Would I recommend that other instructors try a similar project? Yes, but with an awareness that in most disciplines undergraduate students do not have the expertise or judgment to determine which texts will be valuable additions to our collection. The Curriculum Collection is something of an anomaly in that it focuses on primary texts rather than secondary criticism or commentary. My guess is that graduate instructors would likely have more success in implementing a project similar to this one.
the list of books (you want to know, right?)
world children’s literature in translation into English
· Bringing Asha Home, Uma Krishnaswami
· Doctor Ouch, Korney Chukovsky
· The Dragon Sword and Wind Child, Noriko Ogiwara
· Maples in the Mist: Children's Poems from the Tang Dynasty, Jean Tseng, Mou-Sien Tseng, & Minfong Ho
· The Secret Diary of the World's Worst Cook, Subhadra Sen Gupta
· Three Kingdoms: Russian Folk Tales, Alexander Afanasiev
· Beowulf, Gareth Hinds
· Johann Gutenberg and the Printing Press, Kay M. Olson
revisionist/revised fairy tales
· Beauty, Robin McKinley
· Mirror Mirror, Gregory Maguire
· My Fair Godmother, Janette Rallison
· The Rose and the Beast, Francesca Lia Block
· Spindle’s End, Robin McKinley
collections of poetry
· Crazy Mayonnaisy Mum, Julia Donaldson
· Edgar Allan Poe's Pie: Math Puzzlers in Classic Poems, J. Patrick Lewis & Michael Slack
· Poetry for Young People: Maya Angelou
· Where the Sidewalk Ends, Shel Silverstein
books that have been censored/challenged/banned in North America
· And Tango Makes Three, Justin Richardson, Peter Parnell, & Henry Cole
· The Boy in the Striped Pajamas, John Boyne
· Christmas Tapestry, Patricia Polacco
· Dreamhunter, Elizabeth Knox [UK title Rainbow Opera]
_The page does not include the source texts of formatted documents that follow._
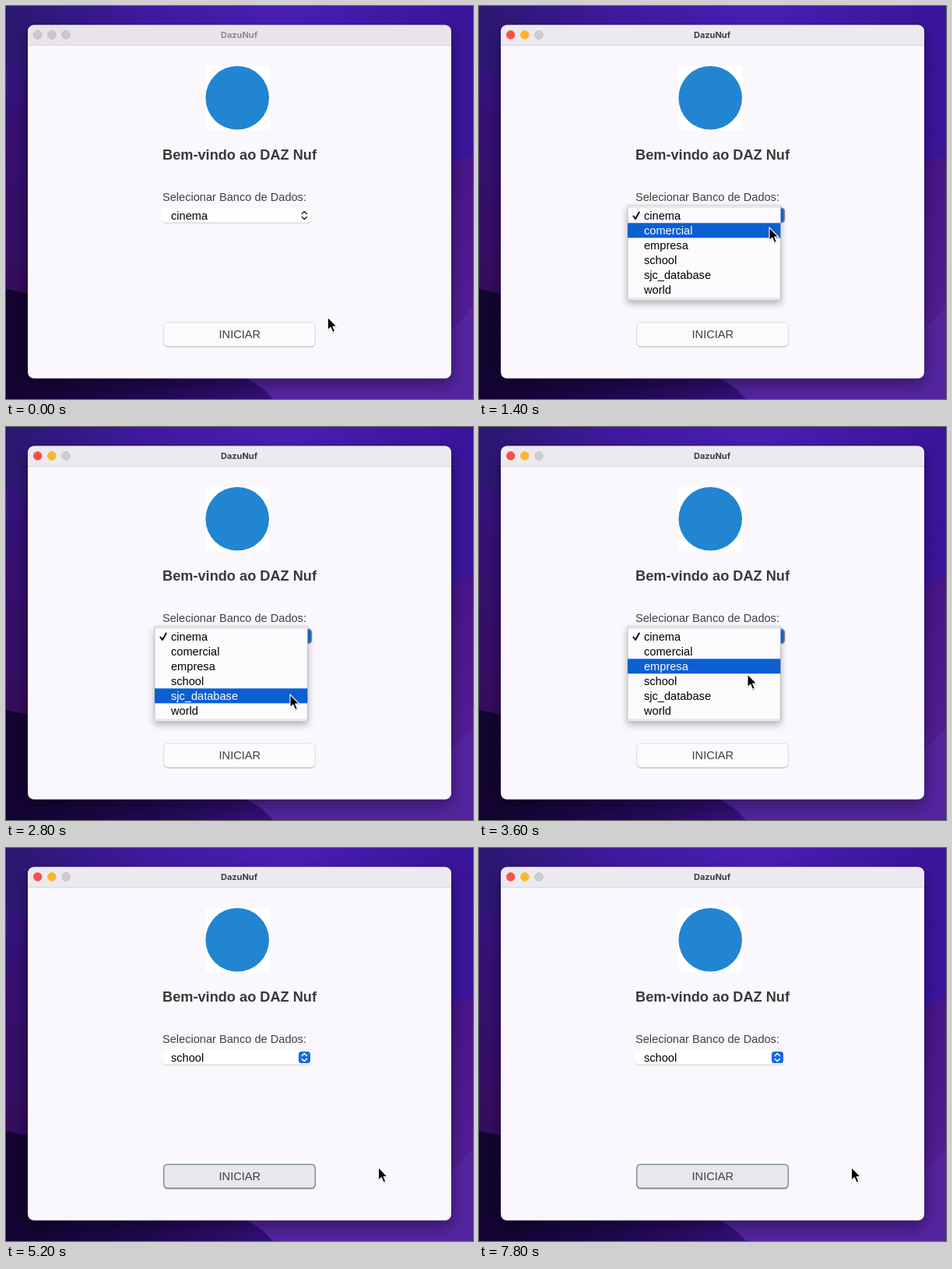
Recreate the animation shown at these times as an HTML page. Size 600 by 504 pixels, loop 8 s.

```html
<!DOCTYPE html>
<html lang="pt">
<head>
<meta charset="utf-8">
<title>DazuNuf</title>
<style>
  html, body { margin: 0; width: 100%; height: 100%; overflow: hidden; background: #2b0d62; }
  svg { display: block; width: 600px; height: 504px; }
  text { font: 14.6px "Liberation Sans", Arial, sans-serif; fill: #404043; }
  #title { font: 700 11px Inter, sans-serif; }
  #heading { font-size: 18.2px; font-weight: 700; fill: #39393c; }
  .item, #value { fill: #000; }
</style>
</head>
<body>
<svg viewBox="0 0 600 504">
  <defs>
    <linearGradient id="sky">
      <stop offset="0" stop-color="#2b176f"/>
      <stop offset=".3" stop-color="#4019a0"/>
      <stop offset=".6" stop-color="#4a1eb4"/>
      <stop offset="1" stop-color="#3a139a"/>
    </linearGradient>
    <linearGradient id="leftHill" x2="0" y2="1">
      <stop offset="0" stop-color="#35127c"/>
      <stop offset="1" stop-color="#35094f"/>
    </linearGradient>
    <linearGradient id="rightHill" x2="0" y2="1">
      <stop offset="0" stop-color="#481488"/>
      <stop offset="1" stop-color="#572198"/>
    </linearGradient>
    <linearGradient id="valley">
      <stop offset="0" stop-color="#12032f"/>
      <stop offset=".55" stop-color="#210852"/>
      <stop offset="1" stop-color="#35107a"/>
    </linearGradient>
    <filter id="windowShadow" x="-20%" y="-20%" width="140%" height="140%">
      <feDropShadow dx="0" dy="7" stdDeviation="10" flood-opacity=".42"/>
    </filter>
    <filter id="menuShadow" x="-20%" y="-20%" width="140%" height="150%">
      <feDropShadow dx="0" dy="4" stdDeviation="5" flood-opacity=".3"/>
    </filter>
    <filter id="softShadow" x="-20%" y="-30%" width="150%" height="170%">
      <feDropShadow dx="0" dy=".8" stdDeviation=".7" flood-opacity=".3"/>
    </filter>
    <clipPath id="windowClip"><rect x="28" y="24.5" width="544" height="453" rx="8"/></clipPath>
  </defs>

  <rect width="600" height="504" fill="url(#sky)"/>
  <path d="M0 75Q60 110 130 240V504H0Z" fill="url(#leftHill)"/>
  <path d="M600 190Q480 240 380 504H600Z" fill="url(#rightHill)"/>
  <path d="M0 363Q200 400 350 504H0Z" fill="url(#valley)"/>
  <path d="M300 470Q326 484 343 504H600V385Q570 425 500 450Z" fill="#54249f"/>

  <rect x="28" y="24.5" width="544" height="453" rx="8" fill="#faf8fc" filter="url(#windowShadow)"/>
  <g clip-path="url(#windowClip)">
    <rect id="bar" x="28" y="24" width="544" height="26"/>
    <path d="M28 50.3H572" stroke="#d6d3d9"/>
  </g>
  <g id="lights" stroke-width=".7">
    <circle cx="40.7" cy="37" r="5.4"/>
    <circle cx="58.8" cy="37" r="5.4"/>
    <circle cx="77" cy="37" r="5.4"/>
  </g>
  <text id="title" x="299.5" y="41" text-anchor="middle">DazuNuf</text>

  <rect x="256" y="77" width="82" height="82" fill="#fff"/>
  <circle cx="297.2" cy="117.8" r="40.8" fill="#2185d1"/>
  <text id="heading" x="201" y="196.5">Bem-vindo ao DAZ Nuf</text>
  <text x="201" y="250">Selecionar Banco de Dados:</text>

  <rect id="select" x="201" y="259.5" width="191.5" height="18" rx="4.5" fill="#fff" filter="url(#softShadow)"/>
  <rect id="knob" x="376" y="261" width="15" height="15" rx="3.5" fill="#176be0"/>
  <path id="chevrons" d="M380.2 266.5L383.3 263.5L386.4 266.5M380.2 270.5L383.3 273.5L386.4 270.5"
        fill="none" stroke-width="1.5" stroke-linecap="round" stroke-linejoin="round"/>
  <text id="value" x="212" y="274"></text>

  <rect id="button" x="202.7" y="405.7" width="194.6" height="30.6" rx="5" filter="url(#softShadow)"/>
  <text x="300.3" y="426.2" text-anchor="middle">INICIAR</text>

  <g id="menu">
    <rect x="384" y="259.3" width="8.4" height="18" rx="4" fill="#176be0" stroke="#77879d" stroke-width="1.6"/>
    <rect x="191" y="256" width="196.3" height="121" fill="#fbfafc" stroke="#b3b1b7" stroke-width=".8" filter="url(#menuShadow)"/>
    <path d="M191.5 257.5H387M191.5 375.5H387" stroke="#e9e7eb" stroke-width="3"/>
    <rect id="highlight" x="191" width="196.3" height="19" fill="#0a5fd3"/>
    <path id="check" d="M198.4 269.5L201 273L205.8 264.5" fill="none" stroke-width="1.9" stroke-linecap="round" stroke-linejoin="round"/>
  </g>

  <path id="cursor" d="M0 0V16.6L3.8 13.1L6.6 19.4L9.4 18.2L6.7 12.1H11.8Z"
        fill="#000" stroke="#fff" stroke-width="1.1" stroke-linejoin="round" filter="url(#softShadow)"/>
</svg>
<script>
const LOOP = 8000, STEP = 200;
const ACTIVATE = 600, OPEN = 800, CHOOSE = 4000, PRESS = 4600;
const ROW_TOP = 259.3, ROW_HEIGHT = 19;
const databases = ["cinema", "comercial", "empresa", "school", "sjc_database", "world"];

// Cursor stops: time, x, y
const stops = [
  [0, 413.3, 399], [200, 411, 392], [600, 384, 272], [1000, 381, 270],
  [1400, 373, 284], [2000, 369, 330], [2400, 366, 364], [2800, 365, 343],
  [3200, 355, 303], [3400, 348, 305], [3600, 345, 317], [3800, 343, 326],
  [4000, 343, 327], [4400, 333, 412], [4700, 336, 420], [5200, 478.5, 409.5], [LOOP, 478.5, 409.5]
];

const el = id => document.getElementById(id);
const set = (node, attributes) => {
  for (const name in attributes) node.setAttribute(name, attributes[name]);
};

const items = databases.map((name, i) => {
  const item = document.createElementNS(el("menu").namespaceURI, "text");
  item.textContent = name;
  set(item, { class: "item", x: 212, y: 274 + i * ROW_HEIGHT });
  return el("menu").appendChild(item);
});

function cursorAt(t) {
  const next = Math.max(1, stops.findIndex(stop => stop[0] >= t));
  const [t0, x0, y0] = stops[next - 1], [t1, x1, y1] = stops[next];
  const p = (t - t0) / (t1 - t0), ease = p * p * (3 - 2 * p);
  return [x0 + (x1 - x0) * ease, y0 + (y1 - y0) * ease];
}

function draw(t) {
  const active = t >= ACTIVATE, open = t >= OPEN && t < CHOOSE, pressed = t >= PRESS;

  set(el("bar"), { fill: active ? "#eceaef" : "#e8e4e9" });
  el("title").style.fill = active ? "#3d3b40" : "#8d8a90";
  const colors = active ? ["#fb5047", "#fab827", "#cfcdd2"] : Array(3).fill("#cbc8cd");
  [...el("lights").children].forEach((light, i) =>
    set(light, { fill: colors[i], stroke: active && i < 2 ? colors[i] : "#bab7bd" }));

  set(el("knob"), { visibility: active ? "visible" : "hidden" });
  set(el("chevrons"), { stroke: active ? "#fff" : "#222" });
  el("value").textContent = databases[t < CHOOSE ? 0 : 3];
  set(el("button"), {
    fill: pressed ? "#e9e7eb" : "#fbfafc",
    stroke: pressed ? "#8292a5" : "#dcd9df",
    "stroke-width": pressed ? 1.6 : 0.8
  });

  set(el("menu"), { visibility: open ? "visible" : "hidden" });
  // The highlight trails slightly behind the cursor.
  const trailingY = cursorAt(Math.max(0, t - STEP / 2))[1];
  const row = Math.max(0, Math.min(5, Math.floor((trailingY - ROW_TOP) / ROW_HEIGHT)));
  set(el("highlight"), { y: ROW_TOP + row * ROW_HEIGHT });
  set(el("check"), { stroke: row === 0 ? "#fff" : "#000" });
  items.forEach((item, i) => { item.style.fill = i === row ? "#fff" : "#000"; });

  set(el("cursor"), { transform: `translate(${cursorAt(t)})` });
}

const start = performance.now();
function tick() {
  const t = (performance.now() - start) % LOOP;
  draw(Math.floor(t / STEP) * STEP);
  requestAnimationFrame(tick);
}
tick();
</script>
</body>
</html>
```
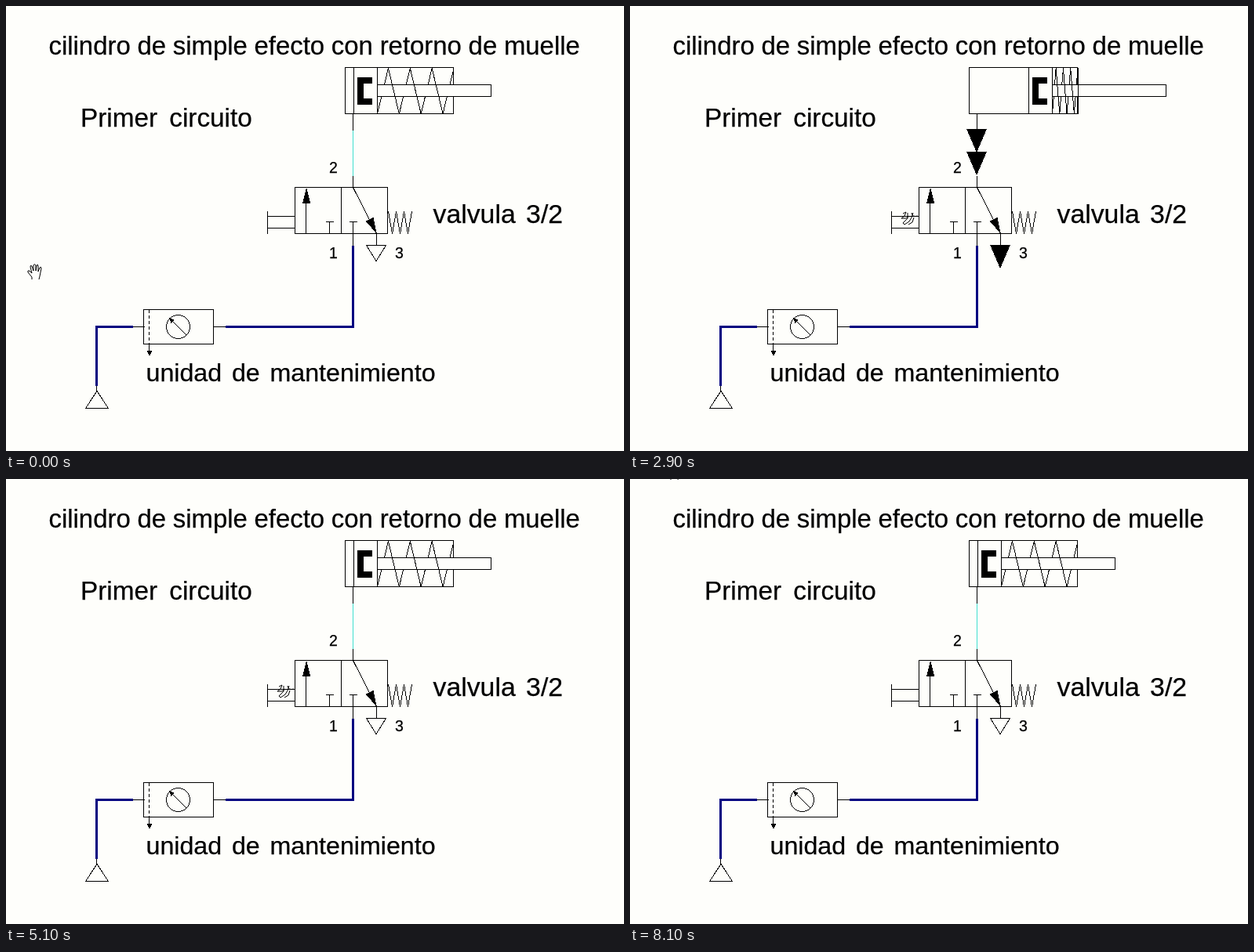
An HTML page for the animation above (8600 ms loop, 788x568 px).

```html
<!DOCTYPE html>
<html lang="es">
<head>
<meta charset="utf-8">
<title>Circuito neumático</title>
<style>
  html, body { margin: 0; width: 100%; height: 100%; overflow: hidden; background: #fefefb; }
  svg { display: block; width: 788px; height: 568px; }
  text { font-family: "Liberation Sans", Arial, sans-serif; fill: #000; stroke: #000; stroke-width: .25; white-space: pre; }
  .draw { fill: none; stroke: #000; stroke-width: 1; shape-rendering: crispEdges; }
  .solid { fill: #000; stroke: none; }
  .paper { fill: #fefefb; }
  .pipe { stroke: #000080; stroke-width: 3; }
</style>
</head>
<body>
<svg viewBox="0 0 788 568">
  <g class="draw" transform="translate(.5 .5)">
    <!-- supply and service unit -->
    <path d="M115.500 491L101 513H130ZM115 484V491M161 409H176M264 409H279"/>
    <path class="pipe" d="M161 409H115V484M279 409H442V305"/>
    <rect x="175" y="387" width="89" height="44"/>
    <path d="M182 387V431" stroke-dasharray="4 3"/>
    <path d="M182 431V441M208 398L230 420"/>
    <path class="solid" d="M179 439H186L182.500 447ZM207 397L214 400L210 404Z"/>
    <circle cx="219" cy="409" r="15"/>

    <!-- valve connections -->
    <path d="M442 137V158M442 216V231M442 290V305M472 290V305"/>
    <path id="outlet" d="M442 158V216"/>
    <path id="exhaust" d="M459 305H484L471.500 325Z"/>

    <!-- valve -->
    <g id="valve">
      <path d="M367.800 231H486.300V290H367.800ZM426.800 231V290M382.300 290V240M407 275H417M411.800 275V290M437 275H447M441.800 275V290M442 231L472 290"/>
      <path d="M333 261V290M333 268H368M333 283H368"/>
      <path class="solid" d="M382.500 231L377.500 251H387.500ZM472 290L458 274L468 269Z"/>
      <path d="M487 262l5 28l5 -28l5 28l5 -28l5 28l5 -28"/>
    </g>

    <!-- cylinder, with the spring coiled around the rod -->
    <rect x="432" y="78" width="138" height="59"/>
    <path id="backCoils"/>
    <g id="piston">
      <rect class="paper" x="473" y="100" width="145.200" height="15"/>
      <path d="M443 78V137M473 78V137"/>
      <path class="solid" d="M447 90H466V98H455V117H466V125H447Z"/>
    </g>
    <path id="frontCoils"/>
    <path id="stop" d="M571 78V137"/>

    <path id="flow" class="solid"/>
  </g>

  <g id="labels"></g>

  <g fill="none" stroke="#000">
    <path id="hand" class="paper" d="M6 21V18L1 12Q0 9 3 10L6 13L4 5Q4 2 6 4L8 10V3Q9 0 11 3V10L12 3Q14 1 14 4V11L16 6Q18 4 18 7L16 17L15 21"/>
    <path id="grip" d="M348 265L352 263L350 268L346 271H352L356 268M354 264V271L348 277L350 279L356 275L359 270L361 264M355 279L360 276L362 270"/>
    <path id="gripEdge" d="M359 264Q360 270 367 268"/>
  </g>
</svg>
<script>
const $ = id => document.getElementById(id);
const LOOP = 8600, STROKE = 98.4, SHIFT = 59.5;

// text, x, baseline, size, extra word spacing
const labels = [
  ["cilindro de simple efecto con retorno de muelle", 54.5, 61.5, 32.9, -0.4],
  ["Primer circuito", 95, 153.5, 33.3, 6],
  ["valvula 3/2", 544.5, 276.5, 33.8, 4],
  ["unidad de mantenimiento", 178.5, 478.5, 32.2, 3.8],
  ["2", 412, 213, 19.5, 0],
  ["1", 412, 322, 19.5, 0],
  ["3", 496, 322, 19.5, 0]
];
$("labels").innerHTML = labels.map(([s, x, y, size, gap]) =>
  `<text x="${x}" y="${y}" font-size="${size}" word-spacing="${gap}">${s}</text>`).join("");

const up = (x, y) => `M${x} ${y}l-13 30h26z`;
const down = (x, y) => `M${x} ${y}l-13 -30h26z`;
const right = (x, y) => `M${x} ${y}l-30 -12.5v25z`;

const fillArrows = up(115.5, 453.5) + right(160.5, 409) + right(308.5, 409) +
  up(441.5, 304.5) + up(441.5, 155.5) + up(441.5, 185.5);
const ventArrows = down(441.5, 186.5) + down(441.5, 215.5) + down(471.5, 334.5);

// button pressed, button released, arrows shown while filling
const presses = [[2400, 2900, false], [4000, 4600, true], [6500, 7000, true]];

// time, x, y
const approach = [[0, 27, 328], [900, 118, 318], [1500, 345, 262]];
const leave = [[7300, 300, 263], [7800, 0, 298], [7900, 15, 190], [8000, 35, 80], [8100, 46, -20]];

function along(path, t) {
  let i = 1;
  while (i < path.length - 1 && t > path[i][0]) i++;
  const [t0, x0, y0] = path[i - 1], [t1, x1, y1] = path[i];
  const k = Math.min(1, Math.max(0, (t - t0) / (t1 - t0)));
  return [x0 + (x1 - x0) * k, y0 + (y1 - y0) * k];
}

function state(t) {
  for (const [on, off, arrows] of presses) {
    if (t >= on && t < off)
      return { pressed: true, ext: STROKE, filling: arrows && t < on + 100 };
    if (t >= off && t < off + 200)
      return { ext: t < off + 100 ? 65 : 33, venting: true };
  }
  return { ext: 0 };
}

const show = (id, on) => $(id).style.display = on ? "" : "none";

// front coils run down from the top, back coils run up behind the rod
function coils(ext, front) {
  const step = (570.5 - 473 - ext) / 7;
  let d = "";
  for (let i = front ? 1 : 0; i < 7; i += 2) {
    const x = 473 + ext + i * step;
    d += `M${x} ${front ? 79 : 137}L${x + step} ${front ? 137 : 79}`;
  }
  return d;
}

function render(ms) {
  const t = Math.floor(ms % LOOP / 100) * 100;
  const { pressed, ext, filling, venting } = state(t);

  $("valve").setAttribute("transform", `translate(${pressed ? SHIFT : 0} 0)`);
  $("piston").setAttribute("transform", `translate(${ext} 0)`);
  for (const id of ["backCoils", "frontCoils"]) {
    $(id).setAttribute("d", coils(ext, id === "frontCoils"));
    show(id, ext < STROKE);
  }
  show("stop", ext > 0);

  $("flow").setAttribute("d", filling ? fillArrows : venting ? ventArrows : "");
  show("exhaust", !venting);
  show("outlet", !filling && !venting);
  $("outlet").style.stroke = pressed ? "#000080" : "#40e0d0";
  $("outlet").style.strokeWidth = pressed ? 3 : 1;

  const gripping = t >= 1500 && t < 7300;
  show("hand", !gripping);
  show("grip", gripping);
  show("gripEdge", gripping && !pressed);
  const [x, y] = along(t < 1500 ? approach : leave, t);
  $("hand").setAttribute("transform", `translate(${x} ${y})`);
}

const start = performance.now();
function tick() {
  render(performance.now() - start);
  requestAnimationFrame(tick);
}
render(0);
requestAnimationFrame(tick);
</script>
</body>
</html>
```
· The Eleventh Hour, Graeme Base [I am unaware of challenges to it… they may have confused it with Animalia?]
· Little Bird’s ABC, Piet Grobler
· The Sissy Duckling, Harvey Fierstein
· Something Happened And I'm Scared To Tell: A Book For Young Victims Of Abuse, Patricia Kehoe & Carol Deach
· A Tree is Nice, Janice May Udry
cookbooks for child readers
· The International Cookbook for Kids, Matthew Locricchio
· Kids Can Cook: Vegetarian Recipes, Dorothy Bates & Suzanne Havala
· Sam Stern's Student Cookbook: Survive in Style on a Budget, Sam Stern & Susan Stern